Aim of the task
Repeat every record below exactly, but leave out any pictures.

Data for this exercise
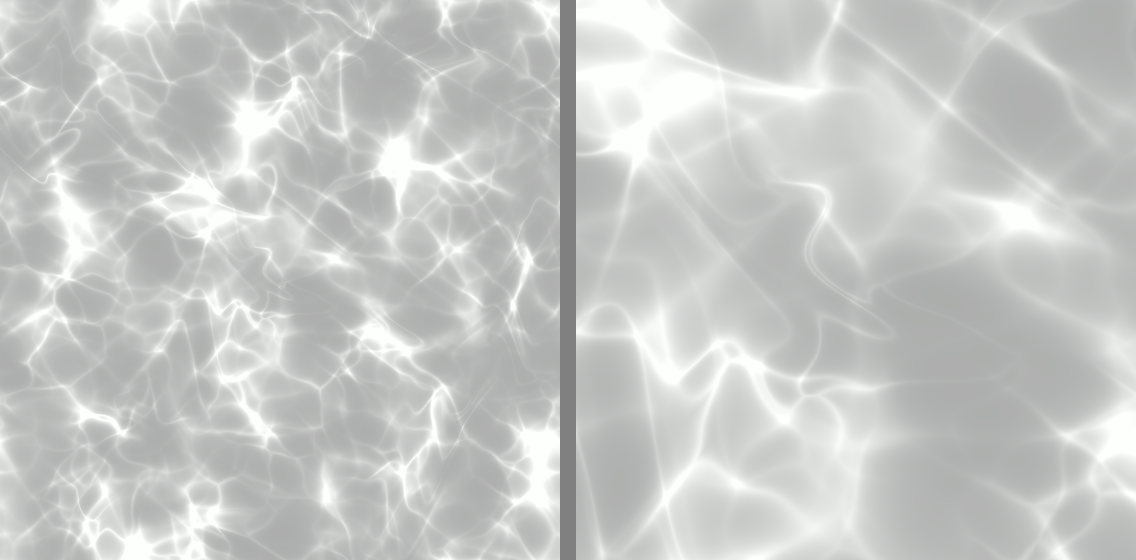
Left, the full canvas; right, a detail of the centre.
Write a WebGL 2 fragment shader that draws this texture.

```glsl
#version 300 es
precision highp float;
// Pale rippling light: overlapping webs of caustic filaments and soft glow on grey.

#define FLOOR_LIGHT 0.668  // darkest grey
#define GAIN 0.125         // brightness of the glow
#define CONTRAST 1.45      // steepness from shade to glare
#define BIAS 0.33          // shift of the whole towards light
#define BROAD 0.30         // strength of the large light and dark areas
#define WARP 0.042         // bending of the webs
#define JITTER 0.96        // irregularity of the cells
#define FILAMENT 1.5       // strength of the bright threads
#define THREAD_SHARP 19.0  // falloff on the crisp side of a thread
#define THREAD_SOFT 4.5    // falloff on the hazy side of a thread

const float TAU = 6.2831853;

uniform vec2 u_resolution;
out vec4 fragColor;

vec3 hash3(vec2 cell, float seed) {
  vec3 q = fract(vec3(cell.xyx + seed * 17.13) * vec3(0.1031, 0.1030, 0.0973));
  q += dot(q, q.yxz + 33.33);
  return fract((q.xxy + q.yzz) * q.zyx);
}

// Layered sines of whole frequency, so the bent plane still wraps
vec2 bend(vec2 p, float seed) {
  for (int i = 0; i < 8; i++) {
    float k = float(2 * i + 1);
    vec2 slant = float(i) * vec2(1.0, -1.0) * p;
    vec2 phase = seed * vec2(1.7, 2.9) + k * vec2(1.3, 2.1);
    p += WARP / k * sin(TAU * (k * p.yx + slant) + phase);
  }
  return p;
}

// Wrapping cellular noise: x = haze rising to the cell borders, y = border thread
vec2 web(vec2 p, float cells, float seed) {
  p *= cells;
  vec2 home = floor(p);
  float nearest = 9.0, second = 9.0, side = 0.0;
  for (int y = -2; y <= 2; y++) {
    for (int x = -2; x <= 2; x++) {
      vec2 cell = home + vec2(x, y);
      vec3 rnd = hash3(mod(cell, cells), seed);
      float d = length(cell + 0.5 + JITTER * (rnd.xy - 0.5) - p);
      if (d < nearest) {
        second = nearest;
        nearest = d;
        side = rnd.z;
      } else {
        second = min(second, d);
      }
    }
  }
  float gap = second - nearest;
  gap = sqrt(gap * gap + 0.0009) - 0.03;
  float thread = exp(-gap * mix(THREAD_SOFT, THREAD_SHARP, side));
  return vec2((nearest * nearest - 0.25) / 0.21, thread);
}

// Patches in which the threads show, fading out between
float patches(vec2 p, float seed) {
  float wave = sin(TAU * (2.0 * p.x + 3.0 * p.y) + seed * 2.1)
             + sin(TAU * (4.0 * p.x - 3.0 * p.y) + seed * 3.7);
  return smoothstep(-0.9, 1.5, wave);
}

// Large light and dark areas
float broadLight(vec2 p) {
  float sum = sin(TAU * (p.x + 2.0 * p.y) + 0.6);
  sum += sin(TAU * (3.0 * p.x - p.y) + 2.2);
  sum += sin(TAU * (2.0 * p.x + 4.0 * p.y) + 4.1);
  sum += sin(TAU * (5.0 * p.x + 2.0 * p.y) + 1.3);
  return BROAD * sum;
}

// One web: weighted haze plus threads, centred near zero
float sheet(vec2 p, float cells, float seed, float haze, float threads) {
  vec2 w = web(p, cells, seed);
  return haze * w.x + threads * FILAMENT * (w.y * patches(p, seed) - 0.11);
}

void main() {
  vec2 uv = gl_FragCoord.xy / u_resolution;

  // Large areas, then webs from coarse to fine
  vec2 coarse = bend(uv, 1.0);
  float glow = broadLight(coarse);
  glow += sheet(coarse, 5.0, 1.0, 0.46, 0.45);
  glow += sheet(bend(uv, 2.0), 7.0, 2.0, 0.36, 0.75);
  glow += sheet(bend(uv, 3.0), 10.0, 3.0, 0.28, 0.65);

  // Twice-bent wisps
  vec2 wisp = bend(bend(uv, 5.0), 7.0);
  glow += sheet(wisp, 13.0, 5.0, 0.20, 0.45);

  // Sheared web: streaks falling to the right
  vec2 streak = bend(uv, 4.0);
  streak.x += streak.y;
  glow += sheet(streak, 9.0, 4.0, 0.24, 0.55);

  // Exposure: shade flattens to the floor, glare rises evenly
  float light = FLOOR_LIGHT + GAIN * log(1.0 + exp(CONTRAST * (glow + BIAS)));
  vec3 tint = vec3(0.998, 1.006, 0.999);
  fragColor = vec4(min(light * tint, vec3(0.99, 1.0, 0.99)), 1.0);
}
```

Task answer
Left, the full canvas; right, a detail of the centre.
Write a WebGL 2 fragment shader that draws this texture.

```glsl
#version 300 es
precision highp float;
// Pale rippling light: overlapping webs of caustic filaments and soft glow on grey.

#define FLOOR_LIGHT 0.668  // darkest grey
#define GAIN 0.125         // brightness of the glow
#define CONTRAST 1.45      // steepness from shade to glare
#define BIAS 0.33          // shift of the whole towards light
#define BROAD 0.30         // strength of the large light and dark areas
#define WARP 0.042         // bending of the webs
#define JITTER 0.96        // irregularity of the cells
#define FILAMENT 1.5       // strength of the bright threads
#define THREAD_SHARP 19.0  // falloff on the crisp side of a thread
#define THREAD_SOFT 4.5    // falloff on the hazy side of a thread

const float TAU = 6.2831853;

uniform vec2 u_resolution;
out vec4 fragColor;

vec3 hash3(vec2 cell, float seed) {
  vec3 q = fract(vec3(cell.xyx + seed * 17.13) * vec3(0.1031, 0.1030, 0.0973));
  q += dot(q, q.yxz + 33.33);
  return fract((q.xxy + q.yzz) * q.zyx);
}

// Layered sines of whole frequency, so the bent plane still wraps
vec2 bend(vec2 p, float seed) {
  for (int i = 0; i < 8; i++) {
    float k = float(2 * i + 1);
    vec2 slant = float(i) * vec2(1.0, -1.0) * p;
    vec2 phase = seed * vec2(1.7, 2.9) + k * vec2(1.3, 2.1);
    p += WARP / k * sin(TAU * (k * p.yx + slant) + phase);
  }
  return p;
}

// Wrapping cellular noise: x = haze rising to the cell borders, y = border thread
vec2 web(vec2 p, float cells, float seed) {
  p *= cells;
  vec2 home = floor(p);
  float nearest = 9.0, second = 9.0, side = 0.0;
  for (int y = -2; y <= 2; y++) {
    for (int x = -2; x <= 2; x++) {
      vec2 cell = home + vec2(x, y);
      vec3 rnd = hash3(mod(cell, cells), seed);
      float d = length(cell + 0.5 + JITTER * (rnd.xy - 0.5) - p);
      if (d < nearest) {
        second = nearest;
        nearest = d;
        side = rnd.z;
      } else {
        second = min(second, d);
      }
    }
  }
  float gap = second - nearest;
  gap = sqrt(gap * gap + 0.0009) - 0.03;
  float thread = exp(-gap * mix(THREAD_SOFT, THREAD_SHARP, side));
  return vec2((nearest * nearest - 0.25) / 0.21, thread);
}

// Patches in which the threads show, fading out between
float patches(vec2 p, float seed) {
  float wave = sin(TAU * (2.0 * p.x + 3.0 * p.y) + seed * 2.1)
             + sin(TAU * (4.0 * p.x - 3.0 * p.y) + seed * 3.7);
  return smoothstep(-0.9, 1.5, wave);
}

// Large light and dark areas
float broadLight(vec2 p) {
  float sum = sin(TAU * (p.x + 2.0 * p.y) + 0.6);
  sum += sin(TAU * (3.0 * p.x - p.y) + 2.2);
  sum += sin(TAU * (2.0 * p.x + 4.0 * p.y) + 4.1);
  sum += sin(TAU * (5.0 * p.x + 2.0 * p.y) + 1.3);
  return BROAD * sum;
}

// One web: weighted haze plus threads, centred near zero
float sheet(vec2 p, float cells, float seed, float haze, float threads) {
  vec2 w = web(p, cells, seed);
  return haze * w.x + threads * FILAMENT * (w.y * patches(p, seed) - 0.11);
}

void main() {
  vec2 uv = gl_FragCoord.xy / u_resolution;

  // Large areas, then webs from coarse to fine
  vec2 coarse = bend(uv, 1.0);
  float glow = broadLight(coarse);
  glow += sheet(coarse, 5.0, 1.0, 0.46, 0.45);
  glow += sheet(bend(uv, 2.0), 7.0, 2.0, 0.36, 0.75);
  glow += sheet(bend(uv, 3.0), 10.0, 3.0, 0.28, 0.65);

  // Twice-bent wisps
  vec2 wisp = bend(bend(uv, 5.0), 7.0);
  glow += sheet(wisp, 13.0, 5.0, 0.20, 0.45);

  // Sheared web: streaks falling to the right
  vec2 streak = bend(uv, 4.0);
  streak.x += streak.y;
  glow += sheet(streak, 9.0, 4.0, 0.24, 0.55);

  // Exposure: shade flattens to the floor, glare rises evenly
  float light = FLOOR_LIGHT + GAIN * log(1.0 + exp(CONTRAST * (glow + BIAS)));
  vec3 tint = vec3(0.998, 1.006, 0.999);
  fragColor = vec4(min(light * tint, vec3(0.99, 1.0, 0.99)), 1.0);
}
```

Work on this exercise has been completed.